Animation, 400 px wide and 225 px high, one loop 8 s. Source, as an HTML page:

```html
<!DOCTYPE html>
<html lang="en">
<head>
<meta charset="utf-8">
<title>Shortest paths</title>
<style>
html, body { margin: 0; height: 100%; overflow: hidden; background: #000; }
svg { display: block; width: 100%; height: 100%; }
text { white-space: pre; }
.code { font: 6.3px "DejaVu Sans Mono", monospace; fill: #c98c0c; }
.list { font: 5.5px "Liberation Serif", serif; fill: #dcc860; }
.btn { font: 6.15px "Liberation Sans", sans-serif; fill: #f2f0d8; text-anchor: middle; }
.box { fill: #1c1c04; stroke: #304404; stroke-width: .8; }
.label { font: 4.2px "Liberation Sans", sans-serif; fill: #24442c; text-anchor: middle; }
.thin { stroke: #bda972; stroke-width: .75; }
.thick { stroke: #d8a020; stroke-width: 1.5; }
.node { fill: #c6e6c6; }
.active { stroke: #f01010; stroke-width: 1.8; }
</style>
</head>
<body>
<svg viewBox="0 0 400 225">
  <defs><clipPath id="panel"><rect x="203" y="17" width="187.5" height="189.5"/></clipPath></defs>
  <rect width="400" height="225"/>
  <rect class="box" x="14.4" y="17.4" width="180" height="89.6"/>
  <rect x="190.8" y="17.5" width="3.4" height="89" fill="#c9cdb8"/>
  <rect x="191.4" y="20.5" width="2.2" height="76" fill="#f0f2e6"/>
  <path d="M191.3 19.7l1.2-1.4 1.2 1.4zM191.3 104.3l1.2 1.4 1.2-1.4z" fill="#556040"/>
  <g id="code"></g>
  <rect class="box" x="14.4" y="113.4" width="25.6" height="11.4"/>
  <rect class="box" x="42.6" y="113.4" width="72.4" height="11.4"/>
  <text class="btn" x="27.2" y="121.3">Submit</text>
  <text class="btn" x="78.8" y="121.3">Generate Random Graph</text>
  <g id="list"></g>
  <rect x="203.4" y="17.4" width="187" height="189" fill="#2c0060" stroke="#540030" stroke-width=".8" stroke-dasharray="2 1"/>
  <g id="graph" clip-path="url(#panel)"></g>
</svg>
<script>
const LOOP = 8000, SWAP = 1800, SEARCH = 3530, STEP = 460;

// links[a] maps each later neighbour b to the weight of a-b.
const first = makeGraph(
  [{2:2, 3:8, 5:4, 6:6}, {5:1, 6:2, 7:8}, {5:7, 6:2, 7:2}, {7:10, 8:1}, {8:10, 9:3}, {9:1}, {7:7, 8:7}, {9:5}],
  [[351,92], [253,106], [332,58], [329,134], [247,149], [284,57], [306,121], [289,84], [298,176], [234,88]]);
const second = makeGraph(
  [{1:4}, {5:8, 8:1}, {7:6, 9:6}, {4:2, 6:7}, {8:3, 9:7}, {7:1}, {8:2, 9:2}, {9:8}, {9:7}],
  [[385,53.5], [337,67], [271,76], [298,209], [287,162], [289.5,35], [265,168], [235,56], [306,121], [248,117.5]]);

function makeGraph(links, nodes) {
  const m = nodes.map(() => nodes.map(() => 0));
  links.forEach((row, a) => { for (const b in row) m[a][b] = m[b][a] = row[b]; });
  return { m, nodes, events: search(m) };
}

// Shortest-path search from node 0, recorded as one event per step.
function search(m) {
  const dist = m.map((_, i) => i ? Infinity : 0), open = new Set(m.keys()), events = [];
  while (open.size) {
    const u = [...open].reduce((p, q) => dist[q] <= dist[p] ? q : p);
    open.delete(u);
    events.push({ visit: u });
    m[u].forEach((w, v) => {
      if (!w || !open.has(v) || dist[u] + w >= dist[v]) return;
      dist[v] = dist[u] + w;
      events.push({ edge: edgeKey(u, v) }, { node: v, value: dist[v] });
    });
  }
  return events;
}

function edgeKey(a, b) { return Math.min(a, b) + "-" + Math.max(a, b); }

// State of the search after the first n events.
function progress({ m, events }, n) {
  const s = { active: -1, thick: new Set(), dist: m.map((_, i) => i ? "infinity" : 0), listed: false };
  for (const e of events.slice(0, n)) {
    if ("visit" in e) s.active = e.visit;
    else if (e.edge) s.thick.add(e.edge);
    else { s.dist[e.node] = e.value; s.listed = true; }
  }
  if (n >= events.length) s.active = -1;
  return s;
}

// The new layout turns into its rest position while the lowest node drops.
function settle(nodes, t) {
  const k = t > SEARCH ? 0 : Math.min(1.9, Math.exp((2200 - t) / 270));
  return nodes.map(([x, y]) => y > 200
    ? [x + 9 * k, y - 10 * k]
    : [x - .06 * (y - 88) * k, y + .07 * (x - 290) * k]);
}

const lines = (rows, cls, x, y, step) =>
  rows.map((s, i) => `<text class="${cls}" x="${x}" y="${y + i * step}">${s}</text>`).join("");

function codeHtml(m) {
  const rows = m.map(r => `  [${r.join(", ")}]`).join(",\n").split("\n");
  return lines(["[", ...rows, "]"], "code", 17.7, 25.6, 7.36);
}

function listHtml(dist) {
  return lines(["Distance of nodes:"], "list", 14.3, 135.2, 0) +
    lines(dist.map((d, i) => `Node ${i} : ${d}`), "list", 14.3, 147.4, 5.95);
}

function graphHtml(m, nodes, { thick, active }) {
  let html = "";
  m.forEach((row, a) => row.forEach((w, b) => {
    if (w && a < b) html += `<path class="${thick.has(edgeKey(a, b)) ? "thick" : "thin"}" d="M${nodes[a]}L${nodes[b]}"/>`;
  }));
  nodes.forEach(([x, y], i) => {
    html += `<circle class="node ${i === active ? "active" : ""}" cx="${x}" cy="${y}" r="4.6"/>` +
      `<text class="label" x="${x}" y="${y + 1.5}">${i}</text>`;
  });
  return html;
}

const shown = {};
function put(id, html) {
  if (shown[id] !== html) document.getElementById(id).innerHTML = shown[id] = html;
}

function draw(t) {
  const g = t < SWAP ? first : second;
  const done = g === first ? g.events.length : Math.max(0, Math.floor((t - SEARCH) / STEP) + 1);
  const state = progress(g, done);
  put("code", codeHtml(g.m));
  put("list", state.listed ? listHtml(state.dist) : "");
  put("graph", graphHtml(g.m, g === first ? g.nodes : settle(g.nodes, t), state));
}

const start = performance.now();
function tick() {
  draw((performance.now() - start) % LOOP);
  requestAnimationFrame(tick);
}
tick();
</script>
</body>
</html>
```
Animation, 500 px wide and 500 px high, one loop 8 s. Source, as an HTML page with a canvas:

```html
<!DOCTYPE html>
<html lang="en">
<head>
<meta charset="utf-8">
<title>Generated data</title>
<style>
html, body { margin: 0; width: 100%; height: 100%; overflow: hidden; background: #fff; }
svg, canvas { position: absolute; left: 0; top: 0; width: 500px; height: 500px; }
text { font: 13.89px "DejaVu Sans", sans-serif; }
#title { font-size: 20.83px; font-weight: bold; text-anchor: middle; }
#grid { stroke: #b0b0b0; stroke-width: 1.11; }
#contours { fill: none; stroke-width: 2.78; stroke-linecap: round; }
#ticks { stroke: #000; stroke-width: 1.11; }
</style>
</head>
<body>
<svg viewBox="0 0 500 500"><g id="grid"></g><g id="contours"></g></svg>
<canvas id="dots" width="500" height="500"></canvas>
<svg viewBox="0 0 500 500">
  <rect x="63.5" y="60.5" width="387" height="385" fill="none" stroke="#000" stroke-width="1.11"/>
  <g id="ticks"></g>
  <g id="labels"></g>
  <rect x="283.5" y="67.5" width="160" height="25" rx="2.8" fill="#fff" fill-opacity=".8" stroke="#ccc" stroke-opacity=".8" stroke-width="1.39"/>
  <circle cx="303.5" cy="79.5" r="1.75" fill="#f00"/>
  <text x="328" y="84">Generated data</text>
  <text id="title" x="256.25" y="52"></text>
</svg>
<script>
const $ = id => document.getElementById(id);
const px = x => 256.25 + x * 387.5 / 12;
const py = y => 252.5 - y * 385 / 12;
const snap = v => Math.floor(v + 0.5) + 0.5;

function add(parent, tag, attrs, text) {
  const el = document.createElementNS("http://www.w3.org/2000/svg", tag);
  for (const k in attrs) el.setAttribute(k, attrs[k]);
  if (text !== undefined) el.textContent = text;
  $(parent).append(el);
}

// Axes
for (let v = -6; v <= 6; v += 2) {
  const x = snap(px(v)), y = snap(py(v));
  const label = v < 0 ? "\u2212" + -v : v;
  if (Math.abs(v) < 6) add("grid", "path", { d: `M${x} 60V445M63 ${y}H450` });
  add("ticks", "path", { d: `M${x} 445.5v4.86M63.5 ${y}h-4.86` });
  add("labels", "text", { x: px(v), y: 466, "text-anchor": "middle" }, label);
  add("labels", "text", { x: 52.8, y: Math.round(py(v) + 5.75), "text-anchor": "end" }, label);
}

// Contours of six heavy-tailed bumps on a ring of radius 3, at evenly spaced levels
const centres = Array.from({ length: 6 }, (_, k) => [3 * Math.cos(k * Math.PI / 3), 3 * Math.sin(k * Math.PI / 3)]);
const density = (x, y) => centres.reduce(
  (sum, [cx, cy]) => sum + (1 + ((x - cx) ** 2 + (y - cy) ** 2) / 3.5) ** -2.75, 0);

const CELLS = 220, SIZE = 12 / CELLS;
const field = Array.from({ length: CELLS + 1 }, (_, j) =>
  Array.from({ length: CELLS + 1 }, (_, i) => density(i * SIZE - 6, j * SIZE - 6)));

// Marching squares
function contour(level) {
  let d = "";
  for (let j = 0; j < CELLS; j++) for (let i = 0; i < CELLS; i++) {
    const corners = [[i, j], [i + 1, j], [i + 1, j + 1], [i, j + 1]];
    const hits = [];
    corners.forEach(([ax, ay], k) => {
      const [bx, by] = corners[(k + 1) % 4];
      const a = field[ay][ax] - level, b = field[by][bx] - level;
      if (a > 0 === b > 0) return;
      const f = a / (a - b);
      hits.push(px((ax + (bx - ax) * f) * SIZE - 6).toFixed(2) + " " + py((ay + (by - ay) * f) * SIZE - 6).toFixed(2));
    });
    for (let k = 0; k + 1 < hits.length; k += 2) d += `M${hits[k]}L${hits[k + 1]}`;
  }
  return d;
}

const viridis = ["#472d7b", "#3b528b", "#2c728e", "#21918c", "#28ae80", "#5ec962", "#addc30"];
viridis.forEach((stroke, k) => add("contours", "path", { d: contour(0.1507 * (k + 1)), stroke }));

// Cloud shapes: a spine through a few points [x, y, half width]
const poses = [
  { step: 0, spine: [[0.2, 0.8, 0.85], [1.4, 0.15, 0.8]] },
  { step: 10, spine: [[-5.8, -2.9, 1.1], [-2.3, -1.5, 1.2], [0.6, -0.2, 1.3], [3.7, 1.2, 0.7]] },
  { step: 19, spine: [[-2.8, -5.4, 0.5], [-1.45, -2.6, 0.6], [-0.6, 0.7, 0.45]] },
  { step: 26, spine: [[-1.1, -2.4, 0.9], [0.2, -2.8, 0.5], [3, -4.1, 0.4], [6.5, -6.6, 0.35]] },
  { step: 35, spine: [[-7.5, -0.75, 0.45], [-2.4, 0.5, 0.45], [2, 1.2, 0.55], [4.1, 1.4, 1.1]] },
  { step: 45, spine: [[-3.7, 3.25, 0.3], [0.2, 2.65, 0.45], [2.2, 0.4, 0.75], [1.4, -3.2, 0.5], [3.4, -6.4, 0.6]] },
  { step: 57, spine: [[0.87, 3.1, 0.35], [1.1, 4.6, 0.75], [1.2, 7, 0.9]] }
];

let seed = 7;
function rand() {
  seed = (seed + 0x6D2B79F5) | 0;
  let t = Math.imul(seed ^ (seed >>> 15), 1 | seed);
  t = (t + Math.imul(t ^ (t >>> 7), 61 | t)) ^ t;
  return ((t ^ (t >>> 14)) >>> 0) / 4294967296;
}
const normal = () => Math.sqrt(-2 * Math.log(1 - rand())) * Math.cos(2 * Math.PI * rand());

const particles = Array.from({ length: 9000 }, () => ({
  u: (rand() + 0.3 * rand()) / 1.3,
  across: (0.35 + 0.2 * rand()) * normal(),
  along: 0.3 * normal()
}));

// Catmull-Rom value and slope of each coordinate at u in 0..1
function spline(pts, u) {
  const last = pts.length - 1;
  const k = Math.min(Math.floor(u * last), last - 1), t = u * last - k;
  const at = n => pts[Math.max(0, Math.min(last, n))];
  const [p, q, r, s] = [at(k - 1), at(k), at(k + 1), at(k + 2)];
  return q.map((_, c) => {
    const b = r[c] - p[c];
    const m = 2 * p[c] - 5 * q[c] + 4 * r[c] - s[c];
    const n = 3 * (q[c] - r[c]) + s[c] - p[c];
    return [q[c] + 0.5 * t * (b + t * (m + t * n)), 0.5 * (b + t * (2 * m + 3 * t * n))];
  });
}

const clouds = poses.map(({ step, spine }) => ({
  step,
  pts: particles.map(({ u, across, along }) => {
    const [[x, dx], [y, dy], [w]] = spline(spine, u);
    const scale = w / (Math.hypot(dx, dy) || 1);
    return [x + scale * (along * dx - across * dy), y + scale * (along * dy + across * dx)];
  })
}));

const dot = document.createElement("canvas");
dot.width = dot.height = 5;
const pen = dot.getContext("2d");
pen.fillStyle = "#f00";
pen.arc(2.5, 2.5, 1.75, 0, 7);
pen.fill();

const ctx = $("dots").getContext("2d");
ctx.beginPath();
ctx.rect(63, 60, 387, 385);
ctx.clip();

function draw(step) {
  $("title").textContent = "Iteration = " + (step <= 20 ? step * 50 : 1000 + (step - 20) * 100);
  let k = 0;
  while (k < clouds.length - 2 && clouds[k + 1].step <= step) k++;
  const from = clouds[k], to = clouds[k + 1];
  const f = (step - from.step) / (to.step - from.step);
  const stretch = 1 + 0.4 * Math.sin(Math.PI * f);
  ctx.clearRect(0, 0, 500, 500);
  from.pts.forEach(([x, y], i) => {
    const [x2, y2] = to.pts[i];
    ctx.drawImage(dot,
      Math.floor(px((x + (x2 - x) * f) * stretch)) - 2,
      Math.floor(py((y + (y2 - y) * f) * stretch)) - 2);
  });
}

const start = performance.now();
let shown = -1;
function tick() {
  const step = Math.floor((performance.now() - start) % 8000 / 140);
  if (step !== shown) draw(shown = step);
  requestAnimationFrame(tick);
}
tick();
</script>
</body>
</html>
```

Activity: Only a number is expected in response: how many lines of the records above include the word "open".

Solution to this problem: 5